Frankly, I think lucky numbers are bunk. No, your granddaughter’s birthday is no luckier because those are the same two last digits of your phone number. Nonsensical as this sort of numerical affirmation is, I do have a lucky number. Yes, I was born on this number’s day. Yes, it was my softball jersey number. Yes, it was the mailbox number for both of my first two homes, and yes, it is the last two digits of my cell phone number. With all these coincidences, and even due to the fact that today also happens to be the 11th, my lucky number is most fortuitous because it is my 11th wedding anniversary today.
Anniversaries are special. Even though I spent a total of seventy-five seconds talking face to face with My Albanian today while we passed each other on the street in our separate cars, I still realize the significance of this day. This is the day we promised to start our lives together as husband and wife. It had nothing to do with rings (cough, cough, mine is a bit too small to wear anymore) or the flowers (they were the wrong color, oh well) or the dress (I looked damn fine in that dress), it was about two people at different ends of the earth finding each other beyond all odds. If I were a gambling person, I would have bet against us from the start, but God had big plans for both of us, and I am so blessed that I followed his plans.
If I were going to be one hundred percent truthful about my wedding anniversary, I would have to tell you that it is not my first marriage. Oh no, I have been married three times, and every time to the exact same Albanian…with no divorces in between. Let me break it down for you.
The First Marriage
At 20 years old, and after an emergency stint in the hospital of Florence, Italy. My Albanian and I were married at Palazzo Vecchio, the town hall of Florence. In a room all decked out in ornate gold, gilded furniture, larger than life tapestries and walls covered in red velvet, we were married. Seated in a thrown fit for a royal couple, I wore platform sandals that I purchased from the San Lorenzo market for about eight dollars, a tan skirt, and a faded-out black button-up shirt. My Albanian went all out donning all black with his sleeves rolled up and top button left open in pure Albanian style. Our witnesses were a short Italian co-worker wearing a jumpsuit and a fanny pack (no lie), along with an Albanian cousin, also all in black.
What I remember most about that day was leaving the grand room after being presented with our scrolled marriage certificate and a silver coin embossed with the skyline of Florence, and the next waiting parties were looking past us in anticipation, waiting to catch a glimpse of the bride in her white dress. Sorry to disappoint. It was a shotgun wedding done Albanian style. This marriage was to help expedite our visa process that eventually took over a year, and was supposed to be our own little secret.
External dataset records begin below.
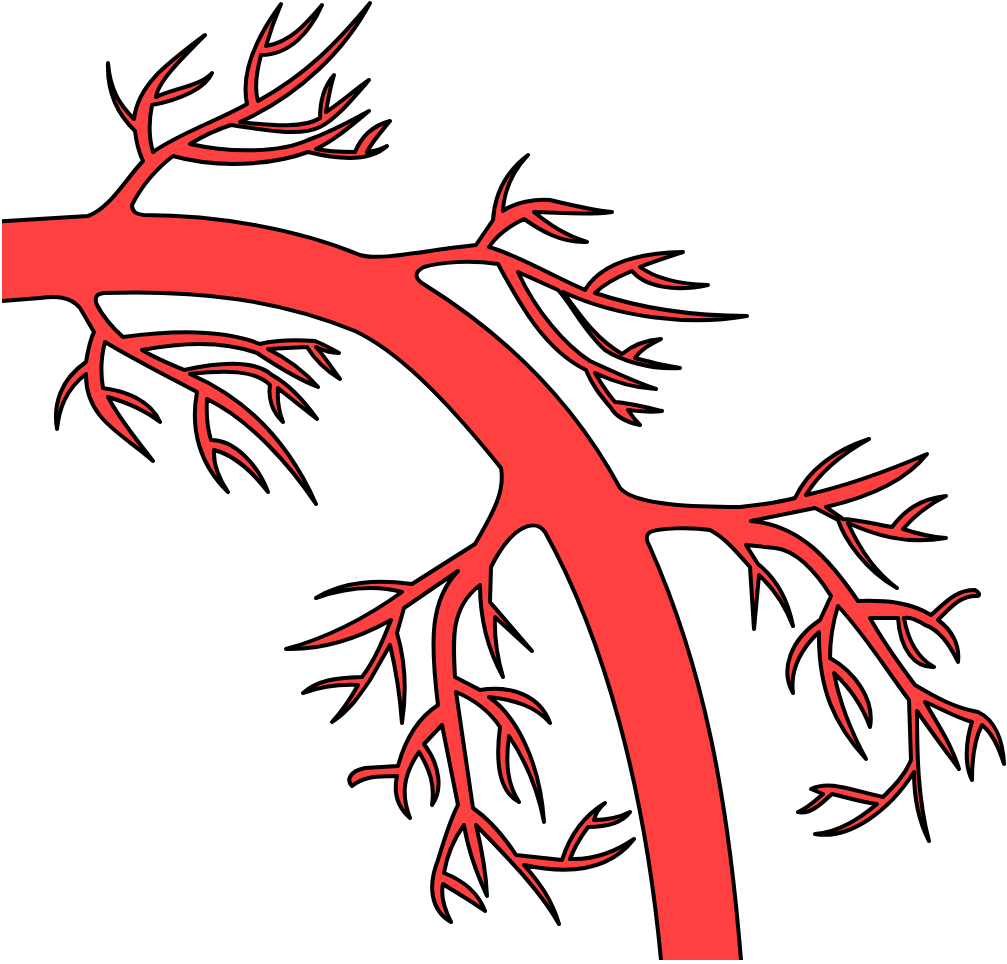
<!DOCTYPE html>
<html lang="en">
<head>
<meta charset="utf-8">
<title>Branching artery</title>
<style>
:root { --paper: #ffffff; --blood: #ff4040; --outline: #000000; }
html, body { margin: 0; background: var(--paper); overflow: hidden; }
.artery-drawing { display: block; width: 1007px; height: 964px; }
.vessel { fill: var(--blood); stroke: var(--outline); stroke-width: 4; stroke-linejoin: round; stroke-linecap: round; }
</style>
</head>
<body>
<svg class="artery-drawing" viewBox="0 0 1007 964" role="img" aria-label="Red artery branching into smaller vessels">
<defs>
<clipPath id="open-ends"><rect x="2" y="0" width="1005" height="960"/></clipPath>
</defs>
<g clip-path="url(#open-ends)">
<path class="vessel" d="M-10 222 L88 216
C110 208 125 180 143 161 C138 150 136 140 135 131
C115 112 107 90 108 63 C110 90 120 105 134 119
C138 85 165 65 205 35 C180 60 158 82 156 97
C175 88 200 86 212 73 C206 88 180 100 152 105
C149 120 148 135 153 152 C180 133 215 122 247 104
C240 70 258 35 281 4 C275 18 270 32 266 46
C290 42 305 25 322 5 C310 32 290 55 261 55
C257 70 254 88 258 101 C305 75 335 45 370 3
C345 50 300 95 240 122 C275 126 305 128 320 118
C320 100 325 85 334 75 C330 88 328 100 326 112
C340 103 352 92 369 80 C350 102 335 120 320 127
C300 137 265 130 231 125 C215 130 200 138 190 144
C230 153 280 153 308 140 C335 130 350 121 369 111
C352 125 335 140 316 149 C330 152 345 152 355 152
C362 135 375 125 390 121 C380 133 372 142 367 152
C375 151 381 150 387 146 C370 162 340 160 308 152
C270 166 215 168 173 156 C155 170 142 185 132 205
C132 212 136 214 144 215 C220 215 300 230 360 255
C380 261 420 251 476 245 L493 220
C495 190 508 170 528 155 C512 172 504 192 503 211
C515 202 535 199 550 200 C575 206 590 210 612 212
C585 216 555 212 534 212 C550 225 565 235 587 242
C560 243 540 230 524 219 C505 228 495 238 489 247
C520 256 550 275 585 290 C600 265 635 253 683 252
C665 258 652 262 640 267 C655 278 680 284 708 285
C675 292 645 287 632 271 C615 278 603 285 595 293
C640 308 690 316 747 316 C690 326 620 318 563 292
C580 315 595 338 622 354 C633 345 645 340 661 339
C648 346 640 350 635 358 C650 362 665 366 680 368
C650 370 620 360 605 350 C583 330 572 305 558 290
L518 272 C535 310 565 345 590 361
C610 370 630 380 656 389 C630 388 610 380 595 373
C602 385 608 394 615 402 C630 403 645 407 662 411
C648 413 638 411 628 410 C632 416 636 421 640 425
C625 422 615 415 611 408 C600 395 592 385 586 370
C545 350 520 305 498 264 C470 260 440 262 424 267
C412 273 416 280 425 285 C510 338 575 405 620 488
C635 506 700 507 740 507 C760 505 780 502 795 498
C808 470 835 450 869 439 C840 455 818 475 806 495
C850 485 890 470 927 454 C905 482 865 498 826 507
L843 519 C860 520 875 524 892 527
C905 510 920 499 946 496 C928 505 915 515 903 529
C918 534 930 537 946 538 C905 545 875 535 848 523
C860 550 875 572 897 588 C865 570 845 540 838 520
L815 508 L751 521 C800 525 830 560 858 601
C885 600 910 602 931 615 C945 603 955 590 975 590
C979 592 980 595 978 596 C960 595 950 608 938 620
C952 630 960 645 958 662 C950 645 940 630 925 625
C915 619 910 617 904 618 C908 640 918 658 934 667
C915 668 900 650 898 618 L870 618
C885 645 900 665 915 685 C935 697 955 708 978 712
C995 720 1003 740 1004 764 C998 745 992 733 982 725
C974 740 972 760 972 780 C964 765 966 740 972 722
C955 717 940 708 925 702 C938 725 952 745 959 769
C945 750 930 730 917 711 C917 755 918 800 929 841
C918 820 914 795 914 772 C890 810 850 840 815 834
C840 832 860 818 877 804 C860 802 845 797 832 794
C825 800 812 815 798 812 C808 808 816 800 823 794
L811 789 C830 780 850 790 883 797
C895 785 905 775 911 760 L909 700
C885 668 865 635 838 606 C832 625 830 640 830 658
C855 672 875 700 870 727 C862 705 850 688 834 673
C840 705 853 735 866 759 C835 725 818 690 819 632
C800 650 790 670 793 693 C780 670 790 640 820 620
L831 596 C815 570 795 550 775 548 L746 545 L758 564
C778 580 788 600 793 626 C785 605 772 587 759 575
L754 629 L750 567 C735 550 725 538 710 530
C690 527 660 528 650 532 C646 535 646 540 649 545
C705 670 728 800 741 960 L742 975 L662 975
L661 960 C645 790 605 640 545 532
C535 518 512 525 491 567 L490 602
L532 651 L495 617 C494 640 498 660 503 677
C488 650 480 620 480 585 C450 608 453 640 455 677
L480 690 C510 685 540 695 550 723
C535 706 515 700 489 697 C515 715 540 760 544 822
C538 790 525 760 509 736 C505 765 508 785 519 802
C500 792 495 765 500 727 C490 712 475 700 456 692
L473 808 C490 820 505 838 516 855 L562 860
C570 835 585 815 605 803 C598 809 596 813 594 820
C608 820 620 817 630 812 C622 823 605 827 588 827
C580 838 574 848 570 859 C595 860 615 852 634 839
C610 870 570 875 524 865 C540 883 552 900 559 924
C540 890 505 855 476 825 C482 850 486 870 487 896
C475 870 468 850 464 825 C453 840 447 855 444 873
C462 880 478 892 485 911 C470 900 455 892 443 884
C440 897 445 910 451 922 C430 910 428 885 438 860
C444 840 450 820 458 805 L442 725 L424 744
C440 765 443 790 432 805 C435 785 430 770 419 752
C403 775 401 795 410 818 C395 805 394 790 397 776
C380 777 365 775 352 786 C346 780 350 771 365 768
L398 766 C405 740 418 718 438 705
C430 640 430 600 458 571 L404 608 L397 633
C405 660 407 690 402 723 C400 695 396 670 390 645
L370 680 C360 695 350 710 332 722
C345 708 352 696 358 685 C338 684 320 687 303 693
C318 680 335 678 362 677 C375 660 383 640 391 620
C355 640 320 650 286 649 C330 637 370 615 402 592
C375 585 345 588 316 598 C345 580 380 580 412 584
L475 544 C495 510 505 490 501 468
C440 392 395 350 355 331 C280 300 200 290 104 293
C94 294 95 300 97 305 C105 320 115 330 123 337
C175 330 225 330 260 344 C280 339 300 340 315 341
C325 345 332 349 339 353 C330 353 322 350 316 347
C325 357 332 368 340 379 C325 370 315 360 307 347
L268 349 C290 360 305 372 318 387
C295 378 275 365 257 353 C220 340 180 343 142 350
C155 358 170 364 184 370 C220 362 255 360 272 375
C290 385 305 402 317 419 C303 408 290 398 278 388
C277 402 279 412 283 422 C272 412 268 398 270 385
C255 370 225 370 190 374 C250 400 290 445 316 504
C290 465 250 420 207 399 C206 415 207 427 211 440
C235 440 258 465 268 492 C255 475 235 455 214 450
C213 465 220 480 228 492 C200 465 190 430 197 392
C165 375 135 360 105 342 C101 357 100 370 103 388
C125 391 150 400 160 422 C145 410 125 402 108 397
C120 420 137 440 153 461 C125 435 85 420 86 374
C65 390 59 410 57 429 C53 405 60 380 86 362
C88 350 90 340 94 332 L80 308
C70 296 55 296 40 298 L-10 302 Z"/>
</g>
</svg>
</body>
</html>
The definition of “secret” is, “something that is kept or meant to be kept unknown or unseen by others.” Of course, my mother had to be in on this “secret” because I needed her to send me my birth certificate. Isn’t it funny though, that when I returned to the States, my second cousin asked me at my Great-Grandmothers 90th birthday party, “So, I heard you married an Albino?” You can’t make this stuff up folks. Thanks, Mom.
Note my shoes and the fanny pack.
The Second Marriage
For seven years after my first “secret” marriage, I made sure that My Albanian was clear on the fact that we were not really married and I expected a real proposal and a real wedding with all our families in attendance; and until those events happened, he was to consider me his fiancé. No pressure. Finally, after endless hints, he proposed!
On his birthday, I took him to one of those fancy restaurants in the Bellagio Las Vegas, where I was working at the time. I reserved the best table looking right over the famous dancing waters. The whole meal was amazing. I did notice, however, that he wasn’t eating too much, and he looked a little pale. He said his stomach wasn't feeling well. After the meal was over, My Albanian practically hid behind the table, protected by the long tablecloth, got down on one knee, pulled out a ring and asked me to marry him…again. I was so surprised and happy I couldn’t even see the ring, I laughed with tears. After I said, “Yes!!!” he blew a sigh of relief, got his color back and said, “Now I’m hungry.” Did he think I was going to say no? Silly Albanian.
On with planning the wedding of my dreams, a Tuscan wedding! Not just Tuscan theme, in actual Tuscany. We were married on August 11th, at Villa Catignano just a wee bit outside Sienna. I will save all the hilarity that ensued for another post, (there is so much to write about) when a bunch of Albanians, a sprinkling of Italians and Americans and quite a few drunks came together to make a most memorable celebration that everyone in the family still talks about today, even the Carabinieri (police).
The Third Marriage
By now you are well aware of the fact that I married an Albanian. However, a marriage to an Albanian, I found out, should not be planned by the bride and groom, they must have a properly orchestrated Albanian wedding without your input....trust me, it's better that way.
A week after our Tuscan wedding, we both hopped over to Albania and were married a third time at a former communist leader's vacation compound. I kid you not, nothing was planned by us. There were well over three hundred guests of which I knew about five, including the one I was married to already. It was probably about the hottest day of summer, with ninety percent humidity. The building's air conditioners were not working, and I was stuck in a corset wearing a dress that weighed approximately the same amount as a fat toddler, with about one hundred bobby pins sticking into my skull and the equivalent of three cans of Aqua Net hair spray holding me altogether.
To this day, I have a hard time watching the utterly cheesy production video of my wedding. It lasted all day! I was famished. It was too hot to eat the wonderful fresh fish that was being served to everyone else around me, and I nearly passed out about two times. Nearing the end, all I wanted was a piece of my wedding cake and to go home, even that was ruined by a drunk shouting, “Yeaaaaah!! Come on everyone and parrrr-teeee!” whilst bursting a confetti gun all over my cake. I could have killed that idiot.
Our sweaty wedding images, and the food we couldn't eat.
After all those weddings, I would do it all over again in a heartbeat…well, maybe not the Albanian one. We considered doing it again at the drive-thru chapel in Vegas, but we got too busy with work and life. Tonight, on our 11th wedding anniversary, My Albanian is back to work, doing what he does best, being hospitable to others (and not his wife…just kidding!!). I am home taking care of our two little Albanians doing what I do best, yelling at them and hugging them for long periods of time.
I can honestly say marriage hasn’t been the easiest road to travel with an Albanian by my side, but the most important fact is that he has always been by my side, keeping me going, keeping me strong, and loving me with all my faults. He may not be as slick as that club rat I first fell in love with, but he certainly is a better man, better husband, and better father than I have ever known. I am sure looking forward to the next eleven years of adventures, laughs, and this crazy Albanian undertaking of mine.
Te due shume Babi.
This picture was taken right after he tried to carry me...that, was hilarious!
Have any questions about any of our weddings? Where were you married, or where would you like to be married? Do you even want to get married?
Comment below, I'd love to hear from you.